START MATERIAL FOR THIS EXERCISE

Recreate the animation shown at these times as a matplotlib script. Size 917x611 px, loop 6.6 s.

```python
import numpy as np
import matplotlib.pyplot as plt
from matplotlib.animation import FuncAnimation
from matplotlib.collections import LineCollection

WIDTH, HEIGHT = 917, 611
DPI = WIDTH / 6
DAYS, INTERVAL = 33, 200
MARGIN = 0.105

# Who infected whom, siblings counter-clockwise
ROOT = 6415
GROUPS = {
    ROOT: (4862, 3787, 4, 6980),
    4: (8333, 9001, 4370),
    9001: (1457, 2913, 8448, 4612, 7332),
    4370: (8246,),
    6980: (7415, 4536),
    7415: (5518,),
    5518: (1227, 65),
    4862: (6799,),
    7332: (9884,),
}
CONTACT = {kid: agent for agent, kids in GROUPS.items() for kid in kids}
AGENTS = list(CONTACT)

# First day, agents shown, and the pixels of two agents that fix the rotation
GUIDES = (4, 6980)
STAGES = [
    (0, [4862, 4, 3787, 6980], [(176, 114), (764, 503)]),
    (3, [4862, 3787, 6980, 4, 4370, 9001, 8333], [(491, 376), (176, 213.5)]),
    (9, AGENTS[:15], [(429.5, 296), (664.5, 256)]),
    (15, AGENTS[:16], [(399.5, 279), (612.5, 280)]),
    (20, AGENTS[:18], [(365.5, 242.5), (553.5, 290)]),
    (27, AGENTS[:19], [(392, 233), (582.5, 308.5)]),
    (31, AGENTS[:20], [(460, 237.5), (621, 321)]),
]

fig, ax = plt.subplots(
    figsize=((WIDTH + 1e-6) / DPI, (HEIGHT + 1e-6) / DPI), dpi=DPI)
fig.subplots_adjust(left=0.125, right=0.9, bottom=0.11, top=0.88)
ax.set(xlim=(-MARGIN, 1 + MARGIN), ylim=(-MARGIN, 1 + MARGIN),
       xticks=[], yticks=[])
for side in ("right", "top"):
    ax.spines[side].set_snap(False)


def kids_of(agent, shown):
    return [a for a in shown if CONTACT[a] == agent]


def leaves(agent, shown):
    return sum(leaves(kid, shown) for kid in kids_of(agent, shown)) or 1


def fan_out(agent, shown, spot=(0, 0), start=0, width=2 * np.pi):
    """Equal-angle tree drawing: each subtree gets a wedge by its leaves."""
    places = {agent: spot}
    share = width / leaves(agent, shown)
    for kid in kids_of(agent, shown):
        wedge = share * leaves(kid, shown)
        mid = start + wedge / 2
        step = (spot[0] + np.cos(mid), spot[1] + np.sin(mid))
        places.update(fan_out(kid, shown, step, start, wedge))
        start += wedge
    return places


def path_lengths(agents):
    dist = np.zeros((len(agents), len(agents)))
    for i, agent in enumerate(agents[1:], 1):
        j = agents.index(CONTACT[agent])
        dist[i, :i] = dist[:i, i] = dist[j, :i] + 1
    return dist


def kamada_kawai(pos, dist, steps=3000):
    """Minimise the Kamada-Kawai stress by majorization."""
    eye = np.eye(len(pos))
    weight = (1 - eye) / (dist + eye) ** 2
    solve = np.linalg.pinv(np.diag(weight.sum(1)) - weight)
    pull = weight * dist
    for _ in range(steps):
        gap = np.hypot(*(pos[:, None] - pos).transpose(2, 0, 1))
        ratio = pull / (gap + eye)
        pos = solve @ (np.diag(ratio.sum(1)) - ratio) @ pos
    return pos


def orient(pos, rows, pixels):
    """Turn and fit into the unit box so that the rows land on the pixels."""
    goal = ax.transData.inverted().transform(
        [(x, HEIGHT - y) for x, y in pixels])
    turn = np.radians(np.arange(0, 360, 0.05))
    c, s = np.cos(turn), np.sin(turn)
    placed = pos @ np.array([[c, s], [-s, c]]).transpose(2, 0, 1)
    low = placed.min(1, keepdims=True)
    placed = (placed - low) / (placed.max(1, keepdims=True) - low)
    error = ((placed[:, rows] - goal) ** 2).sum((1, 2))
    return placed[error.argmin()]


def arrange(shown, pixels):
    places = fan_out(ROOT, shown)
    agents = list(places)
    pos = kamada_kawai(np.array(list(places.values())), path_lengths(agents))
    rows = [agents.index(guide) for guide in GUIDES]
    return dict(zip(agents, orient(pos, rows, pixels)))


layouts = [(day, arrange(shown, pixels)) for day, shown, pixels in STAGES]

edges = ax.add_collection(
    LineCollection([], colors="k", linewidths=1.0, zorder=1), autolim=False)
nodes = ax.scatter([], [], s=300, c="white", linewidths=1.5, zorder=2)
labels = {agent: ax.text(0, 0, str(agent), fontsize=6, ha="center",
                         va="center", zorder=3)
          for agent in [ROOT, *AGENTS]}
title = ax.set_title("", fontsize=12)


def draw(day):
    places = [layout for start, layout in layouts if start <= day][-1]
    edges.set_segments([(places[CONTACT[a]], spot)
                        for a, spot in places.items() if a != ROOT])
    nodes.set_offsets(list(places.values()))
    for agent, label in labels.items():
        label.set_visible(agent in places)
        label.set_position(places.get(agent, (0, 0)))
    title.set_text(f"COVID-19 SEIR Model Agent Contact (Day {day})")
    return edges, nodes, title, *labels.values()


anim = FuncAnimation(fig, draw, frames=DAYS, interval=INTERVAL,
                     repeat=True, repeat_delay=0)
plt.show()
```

END MATERIAL FOR THIS EXERCISE

▶ _EXERCISE OBJECTIVE_
After reading the entries, reproduce every one of them exactly.

▶ _TASK SOLUTION_
Recreate the animation shown at these times as a matplotlib script. Size 917x611 px, loop 6.6 s.

```python
import numpy as np
import matplotlib.pyplot as plt
from matplotlib.animation import FuncAnimation
from matplotlib.collections import LineCollection

WIDTH, HEIGHT = 917, 611
DPI = WIDTH / 6
DAYS, INTERVAL = 33, 200
MARGIN = 0.105

# Who infected whom, siblings counter-clockwise
ROOT = 6415
GROUPS = {
    ROOT: (4862, 3787, 4, 6980),
    4: (8333, 9001, 4370),
    9001: (1457, 2913, 8448, 4612, 7332),
    4370: (8246,),
    6980: (7415, 4536),
    7415: (5518,),
    5518: (1227, 65),
    4862: (6799,),
    7332: (9884,),
}
CONTACT = {kid: agent for agent, kids in GROUPS.items() for kid in kids}
AGENTS = list(CONTACT)

# First day, agents shown, and the pixels of two agents that fix the rotation
GUIDES = (4, 6980)
STAGES = [
    (0, [4862, 4, 3787, 6980], [(176, 114), (764, 503)]),
    (3, [4862, 3787, 6980, 4, 4370, 9001, 8333], [(491, 376), (176, 213.5)]),
    (9, AGENTS[:15], [(429.5, 296), (664.5, 256)]),
    (15, AGENTS[:16], [(399.5, 279), (612.5, 280)]),
    (20, AGENTS[:18], [(365.5, 242.5), (553.5, 290)]),
    (27, AGENTS[:19], [(392, 233), (582.5, 308.5)]),
    (31, AGENTS[:20], [(460, 237.5), (621, 321)]),
]

fig, ax = plt.subplots(
    figsize=((WIDTH + 1e-6) / DPI, (HEIGHT + 1e-6) / DPI), dpi=DPI)
fig.subplots_adjust(left=0.125, right=0.9, bottom=0.11, top=0.88)
ax.set(xlim=(-MARGIN, 1 + MARGIN), ylim=(-MARGIN, 1 + MARGIN),
       xticks=[], yticks=[])
for side in ("right", "top"):
    ax.spines[side].set_snap(False)


def kids_of(agent, shown):
    return [a for a in shown if CONTACT[a] == agent]


def leaves(agent, shown):
    return sum(leaves(kid, shown) for kid in kids_of(agent, shown)) or 1


def fan_out(agent, shown, spot=(0, 0), start=0, width=2 * np.pi):
    """Equal-angle tree drawing: each subtree gets a wedge by its leaves."""
    places = {agent: spot}
    share = width / leaves(agent, shown)
    for kid in kids_of(agent, shown):
        wedge = share * leaves(kid, shown)
        mid = start + wedge / 2
        step = (spot[0] + np.cos(mid), spot[1] + np.sin(mid))
        places.update(fan_out(kid, shown, step, start, wedge))
        start += wedge
    return places


def path_lengths(agents):
    dist = np.zeros((len(agents), len(agents)))
    for i, agent in enumerate(agents[1:], 1):
        j = agents.index(CONTACT[agent])
        dist[i, :i] = dist[:i, i] = dist[j, :i] + 1
    return dist


def kamada_kawai(pos, dist, steps=3000):
    """Minimise the Kamada-Kawai stress by majorization."""
    eye = np.eye(len(pos))
    weight = (1 - eye) / (dist + eye) ** 2
    solve = np.linalg.pinv(np.diag(weight.sum(1)) - weight)
    pull = weight * dist
    for _ in range(steps):
        gap = np.hypot(*(pos[:, None] - pos).transpose(2, 0, 1))
        ratio = pull / (gap + eye)
        pos = solve @ (np.diag(ratio.sum(1)) - ratio) @ pos
    return pos


def orient(pos, rows, pixels):
    """Turn and fit into the unit box so that the rows land on the pixels."""
    goal = ax.transData.inverted().transform(
        [(x, HEIGHT - y) for x, y in pixels])
    turn = np.radians(np.arange(0, 360, 0.05))
    c, s = np.cos(turn), np.sin(turn)
    placed = pos @ np.array([[c, s], [-s, c]]).transpose(2, 0, 1)
    low = placed.min(1, keepdims=True)
    placed = (placed - low) / (placed.max(1, keepdims=True) - low)
    error = ((placed[:, rows] - goal) ** 2).sum((1, 2))
    return placed[error.argmin()]


def arrange(shown, pixels):
    places = fan_out(ROOT, shown)
    agents = list(places)
    pos = kamada_kawai(np.array(list(places.values())), path_lengths(agents))
    rows = [agents.index(guide) for guide in GUIDES]
    return dict(zip(agents, orient(pos, rows, pixels)))


layouts = [(day, arrange(shown, pixels)) for day, shown, pixels in STAGES]

edges = ax.add_collection(
    LineCollection([], colors="k", linewidths=1.0, zorder=1), autolim=False)
nodes = ax.scatter([], [], s=300, c="white", linewidths=1.5, zorder=2)
labels = {agent: ax.text(0, 0, str(agent), fontsize=6, ha="center",
                         va="center", zorder=3)
          for agent in [ROOT, *AGENTS]}
title = ax.set_title("", fontsize=12)


def draw(day):
    places = [layout for start, layout in layouts if start <= day][-1]
    edges.set_segments([(places[CONTACT[a]], spot)
                        for a, spot in places.items() if a != ROOT])
    nodes.set_offsets(list(places.values()))
    for agent, label in labels.items():
        label.set_visible(agent in places)
        label.set_position(places.get(agent, (0, 0)))
    title.set_text(f"COVID-19 SEIR Model Agent Contact (Day {day})")
    return edges, nodes, title, *labels.values()


anim = FuncAnimation(fig, draw, frames=DAYS, interval=INTERVAL,
                     repeat=True, repeat_delay=0)
plt.show()
```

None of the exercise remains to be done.